Motorola going Mobile? Not on my watch.
There are very few states where of New Jersey would feel bullish enough to try and poach a business from a high tax climate. Yet, Illinois has made the grade, thanks to an increase in income and corporate tax that roughly doubled at the beginning of 2011. Governor Pat Quinn actually went onto the floor of the Illinois Legislature when the measure passed to thank the Sens. and Reps.
The confidence of neighboring states took a hit, though, when the larger corporate entities, such as Sears, the Chicago Mercantile Exhchange and Caterpillar, sensibly started exploring cheaper places to do business. Naturally, they announced this with press releases. Naturally, the state of Illinois panicked, and reversed course, but ONLY for these big corporations and lower-income families (although it's a tax credit, relying on the hoary old gamble that most eligible won't file for it). Here's the bill, if you can get through it.
The Bag Holders
The catch of course, is that small to medium sized businesses still pay the higher rates. The hardware store, the feed store, the shoe store, etc. can't flee their customer base. They certainly don't have a voice in government to get a sweetheart tax deal, as do their middle-class customers.
Also suffering, as they have been for years, are the towns and school districts who need money to keep operating,but watch helplessly as the state government allows for-profit entities to not pay taxes.
Everyone owes a share of taxes. Everyone.
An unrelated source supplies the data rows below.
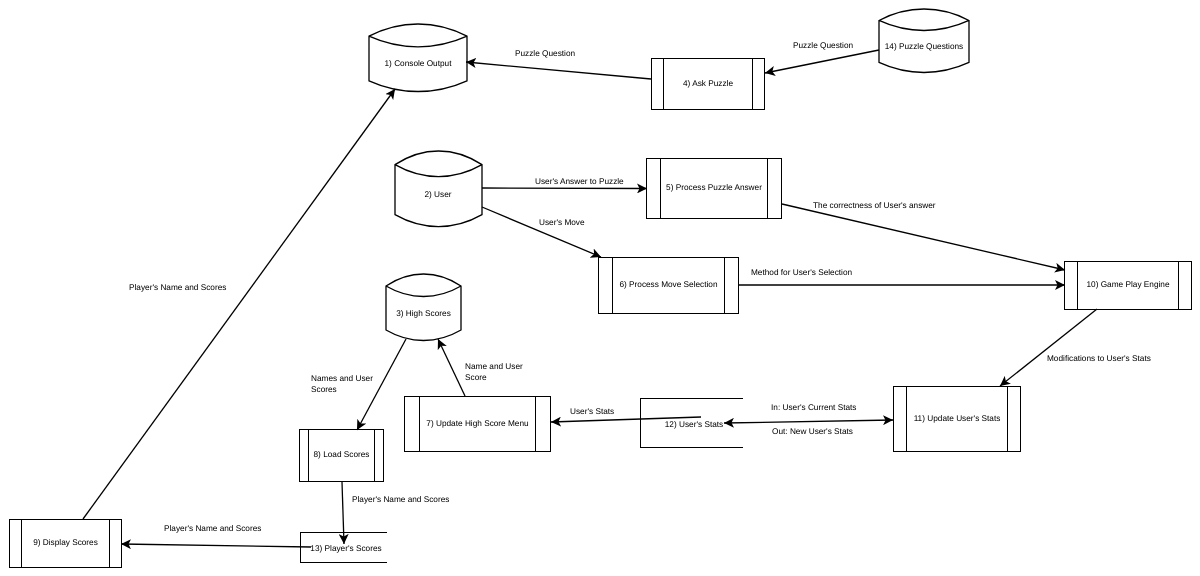
<!DOCTYPE html>
<html lang="en">
<head>
<meta charset="utf-8">
<title>Puzzle game data flow diagram</title>
<style>
  :root { --ink: #000; --paper: #fff; --stroke: 1.3px; }
  * { box-sizing: border-box; }
  html, body { margin: 0; overflow: hidden; background: var(--paper); }
  .diagram {
    position: relative; width: 1200px; height: 576px; overflow: hidden;
    background: var(--paper); color: var(--ink);
    font: 8.25px/10.5px "Liberation Sans", Arial, sans-serif;
    text-rendering: geometricPrecision;
  }
  .node {
    position: absolute; left: var(--x); top: var(--y); width: var(--w); height: var(--h);
    display: flex; align-items: center; justify-content: center; white-space: nowrap;
  }
  .node span { position: relative; }
  .process { border: var(--stroke) solid var(--ink); }
  .process::before {
    content: ""; position: absolute; top: 0; bottom: 0; left: 9.5%; right: 9.5%;
    border: solid var(--ink); border-width: 0 var(--stroke);
  }
  .store { border: var(--stroke) solid var(--ink); border-right: 0; padding: 4px 0 0 4px; }
  .terminal { padding-top: 14px; }
  .terminal svg { position: absolute; inset: 0; width: 100%; height: 100%; overflow: visible; }
  .flows { position: absolute; inset: 0; }
  .flows line, .outline { fill: none; stroke: var(--ink); stroke-width: 1.3; }
  .outline { vector-effect: non-scaling-stroke; }
  .label { position: absolute; left: var(--x); top: var(--y); margin: -5px 0 0; white-space: nowrap; }
</style>
</head>
<body>
<main class="diagram">
  <svg width="0" height="0" style="position:absolute" aria-hidden="true">
    <defs>
      <path id="drum" class="outline" d="M0 12C32 -4 68 -4 100 12V56C68 70 32 70 0 56ZM0 12C32 26 68 26 100 12"/>
    </defs>
  </svg>

  <div class="node terminal" style="--x:369px;--y:24px;--w:98px;--h:67px"><svg viewBox="0 0 100 66" preserveAspectRatio="none"><use href="#drum"/></svg><span>1) Console Output</span></div>
  <div class="node terminal" style="--x:394.5px;--y:151px;--w:87px;--h:75px"><svg viewBox="0 0 100 66" preserveAspectRatio="none"><use href="#drum"/></svg><span>2) User</span></div>
  <div class="node terminal" style="--x:386px;--y:274px;--w:75px;--h:66px"><svg viewBox="0 0 100 66" preserveAspectRatio="none"><use href="#drum"/></svg><span>3) High Scores</span></div>
  <div class="node terminal" style="--x:879px;--y:9px;--w:90px;--h:63px"><svg viewBox="0 0 100 66" preserveAspectRatio="none"><use href="#drum"/></svg><span>14) Puzzle Questions</span></div>

  <div class="node process" style="--x:651px;--y:58px;--w:114px;--h:52px"><span>4) Ask Puzzle</span></div>
  <div class="node process" style="--x:646px;--y:158px;--w:136px;--h:61px"><span>5) Process Puzzle Answer</span></div>
  <div class="node process" style="--x:598px;--y:257px;--w:141px;--h:57px"><span>6) Process Move Selection</span></div>
  <div class="node process" style="--x:404px;--y:396px;--w:147px;--h:56px"><span>7) Update High Score Menu</span></div>
  <div class="node process" style="--x:299px;--y:429px;--w:85px;--h:53px"><span>8) Load Scores</span></div>
  <div class="node process" style="--x:9px;--y:519px;--w:113px;--h:49px"><span>9) Display Scores</span></div>
  <div class="node process" style="--x:1064px;--y:261px;--w:128px;--h:49px"><span>10) Game Play Engine</span></div>
  <div class="node process" style="--x:893px;--y:386px;--w:128px;--h:66px"><span>11) Update User's Stats</span></div>

  <div class="node store" style="--x:640px;--y:398px;--w:103px;--h:50px"><span>12) User's Stats</span></div>
  <div class="node store" style="--x:300px;--y:532px;--w:87px;--h:31px"><span>13) Player's Scores</span></div>

  <svg class="flows" width="1200" height="576" viewBox="0 0 1200 576" aria-hidden="true">
    <defs>
      <marker id="arrow" viewBox="0 0 10 10" refX="10" refY="5" markerWidth="10" markerHeight="10" markerUnits="userSpaceOnUse" orient="auto-start-reverse">
        <path d="M10 5L0 10L2.5 5L0 0Z"/>
      </marker>
    </defs>
    <g marker-end="url(#arrow)">
      <line x1="879" y1="50" x2="765" y2="73" marker-end="url(#arrow)"/>
      <line x1="651" y1="79" x2="466" y2="62" marker-end="url(#arrow)"/>
      <line x1="83" y1="519" x2="395" y2="89" marker-end="url(#arrow)"/>
      <line x1="482" y1="188" x2="647" y2="188.5" marker-end="url(#arrow)"/>
      <line x1="482" y1="207" x2="601" y2="257" marker-end="url(#arrow)"/>
      <line x1="782" y1="204" x2="1065" y2="270" marker-end="url(#arrow)"/>
      <line x1="739" y1="285" x2="1065" y2="285" marker-end="url(#arrow)"/>
      <line x1="1097" y1="309" x2="1000" y2="386" marker-end="url(#arrow)"/>
      <line x1="724" y1="423" x2="893" y2="420" marker-start="url(#arrow)" marker-end="url(#arrow)"/>
      <line x1="701" y1="417" x2="551" y2="422" marker-end="url(#arrow)"/>
      <line x1="465" y1="396" x2="438" y2="339" marker-end="url(#arrow)"/>
      <line x1="406" y1="339" x2="357" y2="430" marker-end="url(#arrow)"/>
      <line x1="342" y1="482" x2="344" y2="544" marker-end="url(#arrow)"/>
      <line x1="311" y1="547" x2="121" y2="544" marker-end="url(#arrow)"/>
    </g>
  </svg>

  <p class="label" style="--x:515px;--y:54px">Puzzle Question</p>
  <p class="label" style="--x:793px;--y:46px">Puzzle Question</p>
  <p class="label" style="--x:535px;--y:182px">User's Answer to Puzzle</p>
  <p class="label" style="--x:539px;--y:223px">User's Move</p>
  <p class="label" style="--x:813px;--y:206px">The correctness of User's answer</p>
  <p class="label" style="--x:751px;--y:273px">Method for User's Selection</p>
  <p class="label" style="--x:1047px;--y:359px">Modifications to User's Stats</p>
  <p class="label" style="--x:771px;--y:408px">In: User's Current Stats</p>
  <p class="label" style="--x:772px;--y:432px">Out: New User's Stats</p>
  <p class="label" style="--x:570px;--y:412px">User's Stats</p>
  <p class="label" style="--x:465px;--y:367px">Name and User<br>Score</p>
  <p class="label" style="--x:311px;--y:379px">Names and User<br>Scores</p>
  <p class="label" style="--x:352px;--y:500px">Player's Name and Scores</p>
  <p class="label" style="--x:164px;--y:529px">Player's Name and Scores</p>
  <p class="label" style="--x:129px;--y:288px">Player's Name and Scores</p>
</main>
</body>
</html>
Yet, in the spirit of bipartisan fiascoes, Illinois demonstrates the folly of state privilege that makes the many pay for the few.